Work task:
Lines holding the word "ellipse" are the ones to copy from the data below.
··· Record extracts
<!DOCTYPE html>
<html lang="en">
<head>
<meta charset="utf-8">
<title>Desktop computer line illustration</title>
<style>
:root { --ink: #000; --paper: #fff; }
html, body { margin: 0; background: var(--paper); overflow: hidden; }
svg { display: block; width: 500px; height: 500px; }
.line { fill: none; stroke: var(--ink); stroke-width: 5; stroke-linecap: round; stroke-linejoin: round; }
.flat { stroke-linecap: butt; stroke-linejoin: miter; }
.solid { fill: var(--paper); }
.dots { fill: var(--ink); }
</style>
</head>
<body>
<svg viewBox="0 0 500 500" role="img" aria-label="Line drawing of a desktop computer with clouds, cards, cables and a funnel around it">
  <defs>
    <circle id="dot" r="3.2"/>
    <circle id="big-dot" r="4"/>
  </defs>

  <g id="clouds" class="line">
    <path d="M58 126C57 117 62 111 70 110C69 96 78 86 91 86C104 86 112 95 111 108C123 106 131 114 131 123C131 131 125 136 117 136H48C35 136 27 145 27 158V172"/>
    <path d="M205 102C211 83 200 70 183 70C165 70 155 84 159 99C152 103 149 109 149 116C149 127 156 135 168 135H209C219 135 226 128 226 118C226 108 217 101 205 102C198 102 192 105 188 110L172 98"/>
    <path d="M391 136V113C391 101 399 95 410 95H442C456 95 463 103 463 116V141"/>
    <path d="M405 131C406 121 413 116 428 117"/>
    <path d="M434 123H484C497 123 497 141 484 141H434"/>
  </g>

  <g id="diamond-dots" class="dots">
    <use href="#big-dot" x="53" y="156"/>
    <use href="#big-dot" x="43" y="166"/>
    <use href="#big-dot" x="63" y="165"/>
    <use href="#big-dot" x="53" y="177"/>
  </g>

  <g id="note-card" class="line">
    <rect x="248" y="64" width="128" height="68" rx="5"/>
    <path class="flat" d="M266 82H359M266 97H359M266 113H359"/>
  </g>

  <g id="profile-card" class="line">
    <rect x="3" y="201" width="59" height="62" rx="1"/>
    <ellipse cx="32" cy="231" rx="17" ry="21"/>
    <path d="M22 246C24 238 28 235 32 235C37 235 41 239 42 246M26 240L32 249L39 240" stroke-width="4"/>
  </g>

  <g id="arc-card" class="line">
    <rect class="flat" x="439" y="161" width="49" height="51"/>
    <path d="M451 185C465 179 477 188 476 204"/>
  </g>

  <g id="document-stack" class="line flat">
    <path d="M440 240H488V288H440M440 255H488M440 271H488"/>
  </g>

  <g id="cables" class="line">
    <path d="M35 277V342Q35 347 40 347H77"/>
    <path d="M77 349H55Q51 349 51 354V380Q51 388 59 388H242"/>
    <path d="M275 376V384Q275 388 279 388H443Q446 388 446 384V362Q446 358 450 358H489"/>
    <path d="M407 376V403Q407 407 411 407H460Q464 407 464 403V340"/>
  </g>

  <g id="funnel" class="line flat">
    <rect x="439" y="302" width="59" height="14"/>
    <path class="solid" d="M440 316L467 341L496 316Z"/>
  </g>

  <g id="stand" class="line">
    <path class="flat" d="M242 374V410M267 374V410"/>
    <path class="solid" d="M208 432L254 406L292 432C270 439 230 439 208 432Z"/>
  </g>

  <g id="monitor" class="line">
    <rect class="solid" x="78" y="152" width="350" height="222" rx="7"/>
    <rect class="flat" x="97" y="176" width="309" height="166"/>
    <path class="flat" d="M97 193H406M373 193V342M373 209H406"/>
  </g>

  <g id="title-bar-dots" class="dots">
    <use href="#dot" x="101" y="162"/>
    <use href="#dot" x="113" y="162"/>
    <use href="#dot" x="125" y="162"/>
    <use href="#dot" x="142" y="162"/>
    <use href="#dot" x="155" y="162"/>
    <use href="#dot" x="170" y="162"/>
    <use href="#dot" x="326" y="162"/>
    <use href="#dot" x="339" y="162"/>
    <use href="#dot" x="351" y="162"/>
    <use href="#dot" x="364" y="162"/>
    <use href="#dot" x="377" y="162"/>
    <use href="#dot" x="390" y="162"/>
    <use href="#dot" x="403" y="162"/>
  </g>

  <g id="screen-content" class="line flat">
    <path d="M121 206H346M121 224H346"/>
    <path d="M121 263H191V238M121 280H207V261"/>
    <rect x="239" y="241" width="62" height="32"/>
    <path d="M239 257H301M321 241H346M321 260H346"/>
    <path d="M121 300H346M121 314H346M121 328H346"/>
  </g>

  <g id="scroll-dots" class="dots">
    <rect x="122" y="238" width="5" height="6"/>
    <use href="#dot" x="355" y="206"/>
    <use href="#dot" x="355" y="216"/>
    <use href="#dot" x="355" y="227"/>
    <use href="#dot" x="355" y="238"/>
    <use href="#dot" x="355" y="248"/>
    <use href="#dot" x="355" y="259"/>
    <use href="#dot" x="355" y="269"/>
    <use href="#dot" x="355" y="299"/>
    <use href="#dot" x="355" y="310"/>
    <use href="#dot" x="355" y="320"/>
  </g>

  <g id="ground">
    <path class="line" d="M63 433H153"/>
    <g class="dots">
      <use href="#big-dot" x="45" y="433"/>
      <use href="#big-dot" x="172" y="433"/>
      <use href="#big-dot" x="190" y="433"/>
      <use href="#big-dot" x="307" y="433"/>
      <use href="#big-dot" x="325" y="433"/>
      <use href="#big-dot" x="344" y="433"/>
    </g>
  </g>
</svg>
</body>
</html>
······
··· Record extracts
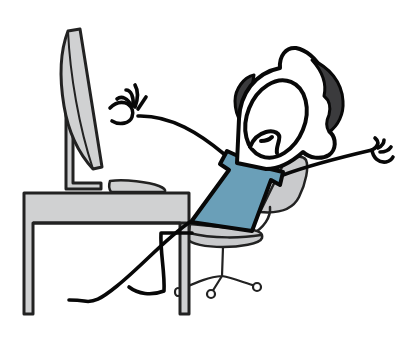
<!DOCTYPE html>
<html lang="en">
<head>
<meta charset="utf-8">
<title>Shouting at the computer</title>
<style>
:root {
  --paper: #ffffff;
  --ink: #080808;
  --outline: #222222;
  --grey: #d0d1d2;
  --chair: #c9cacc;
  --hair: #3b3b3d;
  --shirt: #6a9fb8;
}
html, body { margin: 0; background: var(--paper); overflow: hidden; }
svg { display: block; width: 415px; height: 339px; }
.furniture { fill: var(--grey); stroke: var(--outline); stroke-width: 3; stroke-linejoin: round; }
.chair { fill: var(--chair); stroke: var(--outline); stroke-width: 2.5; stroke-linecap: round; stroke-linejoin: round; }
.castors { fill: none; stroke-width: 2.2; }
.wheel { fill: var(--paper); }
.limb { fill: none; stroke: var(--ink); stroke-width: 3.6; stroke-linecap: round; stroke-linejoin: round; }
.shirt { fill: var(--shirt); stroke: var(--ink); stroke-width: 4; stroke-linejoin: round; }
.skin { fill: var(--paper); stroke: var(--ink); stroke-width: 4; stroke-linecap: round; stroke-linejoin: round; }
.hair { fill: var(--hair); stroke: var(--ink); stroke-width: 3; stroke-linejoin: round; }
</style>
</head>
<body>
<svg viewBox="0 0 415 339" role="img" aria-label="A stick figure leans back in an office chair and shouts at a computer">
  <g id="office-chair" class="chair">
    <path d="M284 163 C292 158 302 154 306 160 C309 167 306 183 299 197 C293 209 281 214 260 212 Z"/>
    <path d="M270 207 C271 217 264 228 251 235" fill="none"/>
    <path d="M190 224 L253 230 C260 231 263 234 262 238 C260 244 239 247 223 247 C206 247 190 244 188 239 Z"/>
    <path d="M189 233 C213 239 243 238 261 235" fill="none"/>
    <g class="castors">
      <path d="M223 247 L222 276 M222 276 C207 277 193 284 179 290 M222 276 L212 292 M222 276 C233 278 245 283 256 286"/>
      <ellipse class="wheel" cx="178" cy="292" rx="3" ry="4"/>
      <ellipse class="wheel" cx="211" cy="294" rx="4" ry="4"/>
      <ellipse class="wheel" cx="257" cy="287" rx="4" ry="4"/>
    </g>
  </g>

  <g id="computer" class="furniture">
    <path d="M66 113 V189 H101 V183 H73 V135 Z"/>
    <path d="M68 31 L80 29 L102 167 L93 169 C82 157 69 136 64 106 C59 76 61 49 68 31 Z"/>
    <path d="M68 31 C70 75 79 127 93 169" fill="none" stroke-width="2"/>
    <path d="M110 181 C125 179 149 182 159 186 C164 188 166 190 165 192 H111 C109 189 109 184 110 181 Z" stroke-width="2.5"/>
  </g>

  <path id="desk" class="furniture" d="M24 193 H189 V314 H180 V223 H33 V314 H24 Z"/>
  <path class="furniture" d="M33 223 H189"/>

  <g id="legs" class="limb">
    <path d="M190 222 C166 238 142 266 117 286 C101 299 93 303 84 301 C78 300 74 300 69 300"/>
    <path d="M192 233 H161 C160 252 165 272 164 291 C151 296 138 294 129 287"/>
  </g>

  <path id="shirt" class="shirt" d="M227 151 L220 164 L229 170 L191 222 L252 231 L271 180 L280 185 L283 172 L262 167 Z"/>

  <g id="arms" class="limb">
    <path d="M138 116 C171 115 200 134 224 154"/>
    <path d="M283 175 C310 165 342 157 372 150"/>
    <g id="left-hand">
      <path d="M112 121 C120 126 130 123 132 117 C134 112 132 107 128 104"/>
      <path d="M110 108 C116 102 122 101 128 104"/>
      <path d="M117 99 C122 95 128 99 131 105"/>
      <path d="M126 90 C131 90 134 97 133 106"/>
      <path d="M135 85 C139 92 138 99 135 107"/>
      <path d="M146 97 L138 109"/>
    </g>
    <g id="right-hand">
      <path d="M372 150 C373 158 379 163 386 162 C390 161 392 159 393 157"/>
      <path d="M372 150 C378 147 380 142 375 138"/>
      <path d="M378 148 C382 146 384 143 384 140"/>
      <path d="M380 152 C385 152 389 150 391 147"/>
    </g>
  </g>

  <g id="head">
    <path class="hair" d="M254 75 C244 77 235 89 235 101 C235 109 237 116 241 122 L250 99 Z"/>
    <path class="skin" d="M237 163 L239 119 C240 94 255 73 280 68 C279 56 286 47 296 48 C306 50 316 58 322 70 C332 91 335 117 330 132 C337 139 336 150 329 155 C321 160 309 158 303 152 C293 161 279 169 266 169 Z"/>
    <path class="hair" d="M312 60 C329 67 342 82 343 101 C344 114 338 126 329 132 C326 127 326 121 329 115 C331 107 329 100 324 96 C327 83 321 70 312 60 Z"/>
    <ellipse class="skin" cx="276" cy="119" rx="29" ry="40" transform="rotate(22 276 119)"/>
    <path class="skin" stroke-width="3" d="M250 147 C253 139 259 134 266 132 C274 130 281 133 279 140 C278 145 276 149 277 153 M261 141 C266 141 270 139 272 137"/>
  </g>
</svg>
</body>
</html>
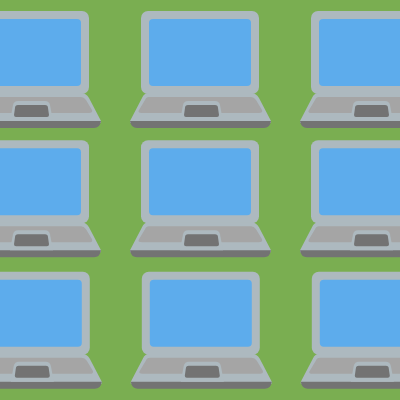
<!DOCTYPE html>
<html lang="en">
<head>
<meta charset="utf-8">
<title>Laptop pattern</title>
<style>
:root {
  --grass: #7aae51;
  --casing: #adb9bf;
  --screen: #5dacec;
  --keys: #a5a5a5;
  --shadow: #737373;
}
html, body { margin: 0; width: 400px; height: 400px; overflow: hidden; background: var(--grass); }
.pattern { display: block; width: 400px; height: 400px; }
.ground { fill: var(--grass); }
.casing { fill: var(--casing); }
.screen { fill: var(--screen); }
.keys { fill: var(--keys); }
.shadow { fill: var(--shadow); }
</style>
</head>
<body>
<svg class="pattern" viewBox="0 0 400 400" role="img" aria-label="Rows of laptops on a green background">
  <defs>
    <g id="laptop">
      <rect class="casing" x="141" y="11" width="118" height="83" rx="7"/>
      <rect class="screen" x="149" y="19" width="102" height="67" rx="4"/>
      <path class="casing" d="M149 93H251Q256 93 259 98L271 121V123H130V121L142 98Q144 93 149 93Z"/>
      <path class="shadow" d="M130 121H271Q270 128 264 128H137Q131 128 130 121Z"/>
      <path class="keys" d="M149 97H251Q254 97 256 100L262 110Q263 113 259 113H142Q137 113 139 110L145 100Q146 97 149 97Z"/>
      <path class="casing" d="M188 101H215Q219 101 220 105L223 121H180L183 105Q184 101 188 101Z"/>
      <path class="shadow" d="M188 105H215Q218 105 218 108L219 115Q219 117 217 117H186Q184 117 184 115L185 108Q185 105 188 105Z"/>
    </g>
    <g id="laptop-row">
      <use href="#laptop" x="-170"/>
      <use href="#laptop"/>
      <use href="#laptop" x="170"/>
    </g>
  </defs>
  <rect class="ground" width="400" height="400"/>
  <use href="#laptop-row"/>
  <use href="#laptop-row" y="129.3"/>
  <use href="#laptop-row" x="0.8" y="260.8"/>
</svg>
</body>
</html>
······
Problem solution:
    <ellipse cx="32" cy="231" rx="17" ry="21"/>
      <ellipse class="wheel" cx="178" cy="292" rx="3" ry="4"/>
      <ellipse class="wheel" cx="211" cy="294" rx="4" ry="4"/>
      <ellipse class="wheel" cx="257" cy="287" rx="4" ry="4"/>
    <ellipse class="skin" cx="276" cy="119" rx="29" ry="40" transform="rotate(22 276 119)"/>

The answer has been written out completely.